Why Only Accommodate Students with Special Needs?
Years ago, I had the wonderful opportunity to be part of a research project identifying characteristics of the very best teachers. One thing that impressed me is how they made their classrooms fit the individual student, and they made it seem easy.
If your child has an Individual Education Plan, you can request accommodations and modifications to meet your child’s special needs.
Accommodations are changes which do NOT fundamentally alter or lower the standard or expectations of the course/standard/test.
Modifications are changes which provide access for a student with a disability to participate which, DO fundamentally alter or lower the standard or expectations of the course.
Both accommodations and modifications can be requested in:
- Course content – for example, an eighth-grade student in a small school uses a wheelchair. He could attend physical education with other eighth-grade students without disabilities. He would do the swimming with the rest of the class, but during the weeks the class played basketball he would do other exercises.
- Teaching strategies – for example, a teacher may hand a student with learning disabilities an outline of main points before each lecture, and at the end of each lecture, ask the student a question to check for comprehension.
Over the years, I have seen more and more how those modifications can help ALL students.
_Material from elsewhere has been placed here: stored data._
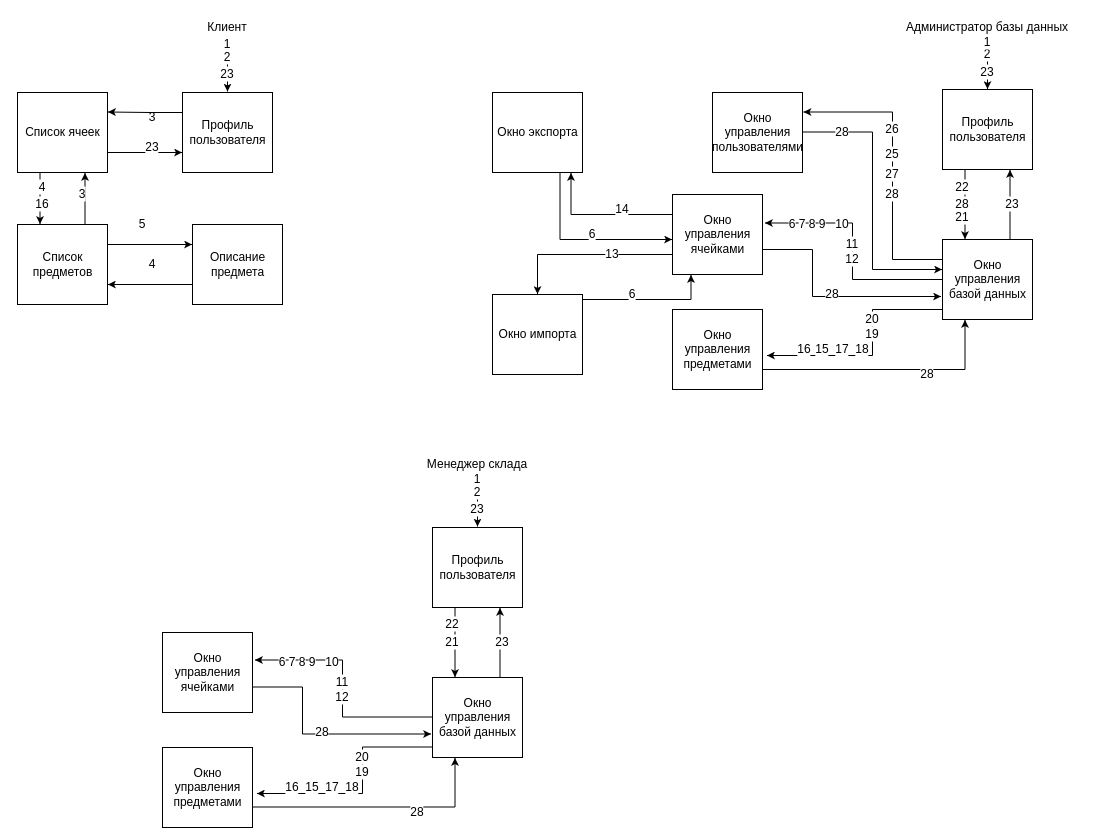
<!DOCTYPE html>
<html lang="ru">
<head>
<meta charset="utf-8">
<title>Карта окон по ролям</title>
<style>
:root { --ink: #000; --paper: #fff; }
* { box-sizing: border-box; }
html, body { margin: 0; background: var(--paper); }
.diagram {
  position: relative; width: 1104px; height: 840px; overflow: hidden;
  background: var(--paper); color: var(--ink);
  font: 12px/14.4px "Liberation Sans", Arial, sans-serif;
}
.links { position: absolute; left: 0; top: 0; }
.links path { fill: none; stroke: var(--ink); stroke-width: 1; marker-end: url(#arrow); }
.links marker path { fill: var(--ink); stroke: none; marker-end: none; }
.window, .role, .step {
  position: absolute; left: calc(var(--x) * 1px); top: calc(var(--y) * 1px);
  white-space: nowrap; text-align: center;
}
.window {
  width: 91px; height: 81px; border: 1px solid var(--ink); background: var(--paper);
  display: flex; align-items: center; justify-content: center;
}
.role, .step { margin: 0; font-size: 12px; font-weight: 400; transform: translate(-50%, -50%); }
.step { background: var(--paper); line-height: 15px; }
.step.clear { background: none; }
</style>
</head>
<body>
<main class="diagram">
  <svg class="links" width="1104" height="840" viewBox="0 0 1104 840" aria-hidden="true">
    <defs>
      <marker id="arrow" markerUnits="userSpaceOnUse" markerWidth="9" markerHeight="8" refX="8" refY="4" orient="auto">
        <path d="M0 0L8 4L0 8L2 4Z"/>
      </marker>
    </defs>
    <g id="client-links">
      <path d="M227.5 37V91.5"/>
      <path d="M182 112.5H150L108 112"/>
      <path d="M108 152.5H182"/>
      <path d="M40 172V224"/>
      <path d="M85 224V173"/>
      <path d="M108 244.5H192"/>
      <path d="M192 284.5H108"/>
    </g>
    <g id="admin-links">
      <path d="M987.5 37V89"/>
      <path d="M965 170V239"/>
      <path d="M1010 239V170"/>
      <path d="M942 259.5H892.5V112H803.5"/>
      <path d="M803 132H872.5V269.5H942"/>
      <path d="M942 279.5H852.5V223H765"/>
      <path d="M763 249.5H812.5V296.5H941"/>
      <path d="M942 309.5H872.5V355.5H767"/>
      <path d="M763 369.5H965V320"/>
      <path d="M672 214.5H571V173"/>
      <path d="M560 172V239.5H672"/>
      <path d="M672 254.5H537.5V294"/>
      <path d="M583 299.5H691V275"/>
    </g>
    <g id="manager-links">
      <path d="M477.5 474V526.5"/>
      <path d="M455 607V677"/>
      <path d="M500 677V608"/>
      <path d="M432 717H342.5V660H255"/>
      <path d="M253 687H302.5V734H431"/>
      <path d="M432 747H362.5V793.5H257"/>
      <path d="M253 807H455V758"/>
    </g>
  </svg>

  <section aria-label="Клиент">
    <h2 class="role" style="--x:227;--y:27">Клиент</h2>
    <div class="window" style="--x:182;--y:92">Профиль<br>пользователя</div>
    <div class="window" style="--x:17;--y:92">Список ячеек</div>
    <div class="window" style="--x:17;--y:224">Список<br>предметов</div>
    <div class="window" style="--x:192;--y:224">Описание<br>предмета</div>
    <span class="step" style="--x:227;--y:57">2</span>
    <span class="step" style="--x:227;--y:44">1</span>
    <span class="step" style="--x:227;--y:74">23</span>
    <span class="step clear" style="--x:152;--y:117">3</span>
    <span class="step" style="--x:152;--y:147">23</span>
    <span class="step" style="--x:42;--y:187">4</span>
    <span class="step" style="--x:42;--y:204">16</span>
    <span class="step" style="--x:82;--y:194">3</span>
    <span class="step" style="--x:142;--y:224">5</span>
    <span class="step" style="--x:152;--y:264">4</span>
  </section>

  <section aria-label="Администратор базы данных">
    <h2 class="role" style="--x:987;--y:27">Администратор базы данных</h2>
    <div class="window" style="--x:942;--y:89">Профиль<br>пользователя</div>
    <div class="window" style="--x:942;--y:239">Окно<br>управления<br>базой данных</div>
    <div class="window" style="--x:712;--y:92">Окно<br>управления<br>пользователями</div>
    <div class="window" style="--x:672;--y:194">Окно<br>управления<br>ячейками</div>
    <div class="window" style="--x:672;--y:309">Окно<br>управления<br>предметами</div>
    <div class="window" style="--x:492;--y:92">Окно экспорта</div>
    <div class="window" style="--x:492;--y:294">Окно импорта</div>
    <span class="step" style="--x:987;--y:54">2</span>
    <span class="step" style="--x:987;--y:42">1</span>
    <span class="step" style="--x:987;--y:72">23</span>
    <span class="step" style="--x:962;--y:187">22</span>
    <span class="step" style="--x:962;--y:204">28</span>
    <span class="step" style="--x:962;--y:217">21</span>
    <span class="step" style="--x:1012;--y:204">23</span>
    <span class="step" style="--x:892;--y:129">26</span>
    <span class="step" style="--x:892;--y:154">25</span>
    <span class="step" style="--x:892;--y:174">27</span>
    <span class="step" style="--x:892;--y:194">28</span>
    <span class="step" style="--x:842;--y:132">28</span>
    <span class="step" style="--x:792;--y:224">6</span>
    <span class="step" style="--x:802;--y:224">7</span>
    <span class="step" style="--x:812;--y:224">8</span>
    <span class="step" style="--x:822;--y:224">9</span>
    <span class="step" style="--x:842;--y:224">10</span>
    <span class="step" style="--x:852;--y:244">11</span>
    <span class="step" style="--x:852;--y:259">12</span>
    <span class="step" style="--x:832;--y:294">28</span>
    <span class="step" style="--x:872;--y:319">20</span>
    <span class="step" style="--x:872;--y:334">19</span>
    <span class="step" style="--x:804;--y:349">16</span>
    <span class="step" style="--x:822;--y:349">15</span>
    <span class="step" style="--x:842;--y:349">17</span>
    <span class="step" style="--x:862;--y:349">18</span>
    <span class="step" style="--x:927;--y:374">28</span>
    <span class="step" style="--x:622;--y:209">14</span>
    <span class="step" style="--x:592;--y:234">6</span>
    <span class="step" style="--x:612;--y:254">13</span>
    <span class="step" style="--x:632;--y:294">6</span>
  </section>

  <section aria-label="Менеджер склада">
    <h2 class="role" style="--x:477;--y:464">Менеджер склада</h2>
    <div class="window" style="--x:432;--y:527">Профиль<br>пользователя</div>
    <div class="window" style="--x:432;--y:677">Окно<br>управления<br>базой данных</div>
    <div class="window" style="--x:162;--y:632">Окно<br>управления<br>ячейками</div>
    <div class="window" style="--x:162;--y:747">Окно<br>управления<br>предметами</div>
    <span class="step" style="--x:477;--y:492">2</span>
    <span class="step" style="--x:477;--y:479">1</span>
    <span class="step" style="--x:477;--y:509">23</span>
    <span class="step" style="--x:452;--y:624">22</span>
    <span class="step" style="--x:452;--y:642">21</span>
    <span class="step" style="--x:502;--y:642">23</span>
    <span class="step" style="--x:282;--y:662">6</span>
    <span class="step" style="--x:292;--y:662">7</span>
    <span class="step" style="--x:302;--y:662">8</span>
    <span class="step" style="--x:312;--y:662">9</span>
    <span class="step" style="--x:332;--y:662">10</span>
    <span class="step" style="--x:342;--y:682">11</span>
    <span class="step" style="--x:342;--y:697">12</span>
    <span class="step" style="--x:322;--y:732">28</span>
    <span class="step" style="--x:362;--y:757">20</span>
    <span class="step" style="--x:362;--y:772">19</span>
    <span class="step" style="--x:292;--y:787">16</span>
    <span class="step" style="--x:312;--y:787">15</span>
    <span class="step" style="--x:332;--y:787">17</span>
    <span class="step" style="--x:352;--y:787">18</span>
    <span class="step" style="--x:417;--y:812">28</span>
  </section>
</main>
</body>
</html>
When I had a student who as blind in my graduate statistics course, she asked if she could record the class to listen to the lecture later, and if I could give her copies of my powerpoints (this was before web-based systems like Blackboard were common). I said, “Of course!”
She shared her notes and recording with the sighted students in her study group and they started asking for the same. Now, I upload videos all of the time, and students who feel they need some additional refreshing before we dive into, say, repeated measures Analysis of Variance, can watch those (or not).
It’s not just graduate students who can benefit from some accommodation. When my daughter, Ronda, was in middle school she was already one of the top-ranked junior judo players in the country, training 15-20 hours a week. Two years out of middle school, she was the number ranked woman in her weight division, a spot she kept for the next five years.
When Ronda thought she might need to drop her band elective, that she really liked, to have more time to study, her music teacher told me that Ronda could use what would have been her physical education period as an extra study hour. Since she clearly didn’t need to work out more and she could use that extra hour during the day to do homework, it was a great solution.
The videos require some extra time, but not all that much, since I just use the same powerpoints from class. Allowing her to have a study hall instead of P.E. took no extra time except for a coach signing a form each month to verify her attendance at practice.
Modifications and accommodations can help all students and don’t have to require a huge amount of effort and time.
Speaking of modifications, all of our games are intrinsically motivating, documented to raise math scores and can be used in classrooms to individualize instructions. We usually recommend that students start with the easier games, Spirit Lake (shown below) and Making Camp, and work through at their own pace.